THE TASK: Copy the entries below verbatim, omitting any pictures they contain.

INPUT RECORDS:

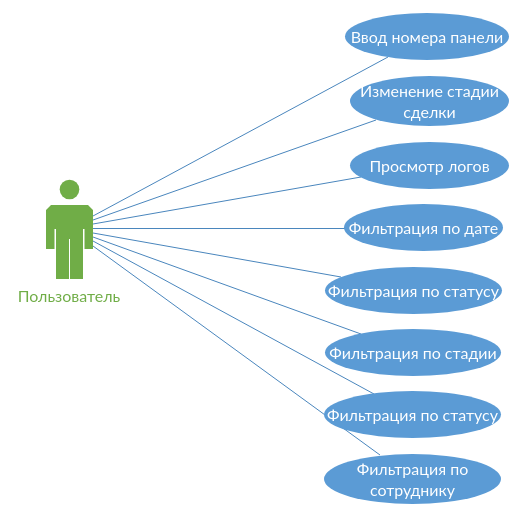
<!DOCTYPE html>
<html lang="ru">
<head>
<meta charset="utf-8">
<title>Диаграмма вариантов использования</title>
<style>
:root {
  --paper: #ffffff;
  --case: #5b9bd5;
  --case-text: #ffffff;
  --link: #4a86bd;
  --actor: #70ad47;
}
* { box-sizing: border-box; }
body { margin: 0; background: var(--paper); }
.diagram {
  position: relative;
  width: 523px;
  height: 517px;
  overflow: hidden;
  background: var(--paper);
  font: 16px/21px Lato, Carlito, "Open Sans", sans-serif;
}
.links, .actor-figure { position: absolute; left: 0; top: 0; }
.links { stroke: var(--link); stroke-width: 1; }
.actor-figure { fill: var(--actor); }
.actor-name {
  position: absolute;
  left: 9px;
  top: 285px;
  width: 120px;
  margin: 0;
  color: var(--actor);
  text-align: center;
  white-space: nowrap;
}
.cases { margin: 0; padding: 0; list-style: none; }
.case {
  position: absolute;
  left: var(--x);
  top: var(--y);
  width: var(--w);
  height: 47px;
  display: flex;
  align-items: center;
  justify-content: center;
  border-radius: 50%;
  background: var(--case);
  color: var(--case-text);
  text-align: center;
  white-space: nowrap;
}
.case.two-line { height: 50px; }
</style>
</head>
<body>
<main class="diagram">
  <svg class="links" width="523" height="517" viewBox="0 0 523 517" aria-hidden="true">
    <line x1="93" y1="216" x2="388" y2="57"/>
    <line x1="93" y1="220" x2="376" y2="120"/>
    <line x1="93" y1="224" x2="361" y2="177"/>
    <line x1="93" y1="228.5" x2="345" y2="228.5"/>
    <line x1="93" y1="233" x2="341" y2="277"/>
    <line x1="93" y1="237" x2="361" y2="334"/>
    <line x1="93" y1="241" x2="374" y2="394"/>
    <line x1="93" y1="246" x2="380" y2="455"/>
  </svg>

  <svg class="actor-figure" width="140" height="285" viewBox="0 0 140 285" role="img" aria-label="Фигура пользователя">
    <circle cx="69.5" cy="189.5" r="9.8"/>
    <path d="M51 205H88L93 210V249H84.5V229H83V279H70V239H69V279H56V229H54.5V249H46V210Z"/>
  </svg>
  <p class="actor-name">Пользователь</p>

  <ul class="cases">
    <li class="case" style="--x:345px;--y:13px;--w:164px">Ввод номера панели</li>
    <li class="case two-line" style="--x:350px;--y:76px;--w:159px">Изменение стадии<br>сделки</li>
    <li class="case" style="--x:350px;--y:142px;--w:159px">Просмотр логов</li>
    <li class="case" style="--x:344px;--y:204px;--w:159px">Фильтрация по дате</li>
    <li class="case" style="--x:325px;--y:267px;--w:177px">Фильтрация по статусу</li>
    <li class="case" style="--x:325px;--y:329px;--w:176px">Фильтрация по стадии</li>
    <li class="case" style="--x:324px;--y:391px;--w:177px">Фильтрация по статусу</li>
    <li class="case two-line" style="--x:324px;--y:454px;--w:177px">Фильтрация по<br>сотруднику</li>
  </ul>
</main>
</body>
</html>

REPLY TO THE EXERCISE:
<!DOCTYPE html>
<html lang="ru">
<head>
<meta charset="utf-8">
<title>Диаграмма вариантов использования</title>
<style>
:root {
  --paper: #ffffff;
  --case: #5b9bd5;
  --case-text: #ffffff;
  --link: #4a86bd;
  --actor: #70ad47;
}
* { box-sizing: border-box; }
body { margin: 0; background: var(--paper); }
.diagram {
  position: relative;
  width: 523px;
  height: 517px;
  overflow: hidden;
  background: var(--paper);
  font: 16px/21px Lato, Carlito, "Open Sans", sans-serif;
}
.links, .actor-figure { position: absolute; left: 0; top: 0; }
.links { stroke: var(--link); stroke-width: 1; }
.actor-figure { fill: var(--actor); }
.actor-name {
  position: absolute;
  left: 9px;
  top: 285px;
  width: 120px;
  margin: 0;
  color: var(--actor);
  text-align: center;
  white-space: nowrap;
}
.cases { margin: 0; padding: 0; list-style: none; }
.case {
  position: absolute;
  left: var(--x);
  top: var(--y);
  width: var(--w);
  height: 47px;
  display: flex;
  align-items: center;
  justify-content: center;
  border-radius: 50%;
  background: var(--case);
  color: var(--case-text);
  text-align: center;
  white-space: nowrap;
}
.case.two-line { height: 50px; }
</style>
</head>
<body>
<main class="diagram">
  <svg class="links" width="523" height="517" viewBox="0 0 523 517" aria-hidden="true">
    <line x1="93" y1="216" x2="388" y2="57"/>
    <line x1="93" y1="220" x2="376" y2="120"/>
    <line x1="93" y1="224" x2="361" y2="177"/>
    <line x1="93" y1="228.5" x2="345" y2="228.5"/>
    <line x1="93" y1="233" x2="341" y2="277"/>
    <line x1="93" y1="237" x2="361" y2="334"/>
    <line x1="93" y1="241" x2="374" y2="394"/>
    <line x1="93" y1="246" x2="380" y2="455"/>
  </svg>

  <svg class="actor-figure" width="140" height="285" viewBox="0 0 140 285" role="img" aria-label="Фигура пользователя">
    <circle cx="69.5" cy="189.5" r="9.8"/>
    <path d="M51 205H88L93 210V249H84.5V229H83V279H70V239H69V279H56V229H54.5V249H46V210Z"/>
  </svg>
  <p class="actor-name">Пользователь</p>

  <ul class="cases">
    <li class="case" style="--x:345px;--y:13px;--w:164px">Ввод номера панели</li>
    <li class="case two-line" style="--x:350px;--y:76px;--w:159px">Изменение стадии<br>сделки</li>
    <li class="case" style="--x:350px;--y:142px;--w:159px">Просмотр логов</li>
    <li class="case" style="--x:344px;--y:204px;--w:159px">Фильтрация по дате</li>
    <li class="case" style="--x:325px;--y:267px;--w:177px">Фильтрация по статусу</li>
    <li class="case" style="--x:325px;--y:329px;--w:176px">Фильтрация по стадии</li>
    <li class="case" style="--x:324px;--y:391px;--w:177px">Фильтрация по статусу</li>
    <li class="case two-line" style="--x:324px;--y:454px;--w:177px">Фильтрация по<br>сотруднику</li>
  </ul>
</main>
</body>
</html>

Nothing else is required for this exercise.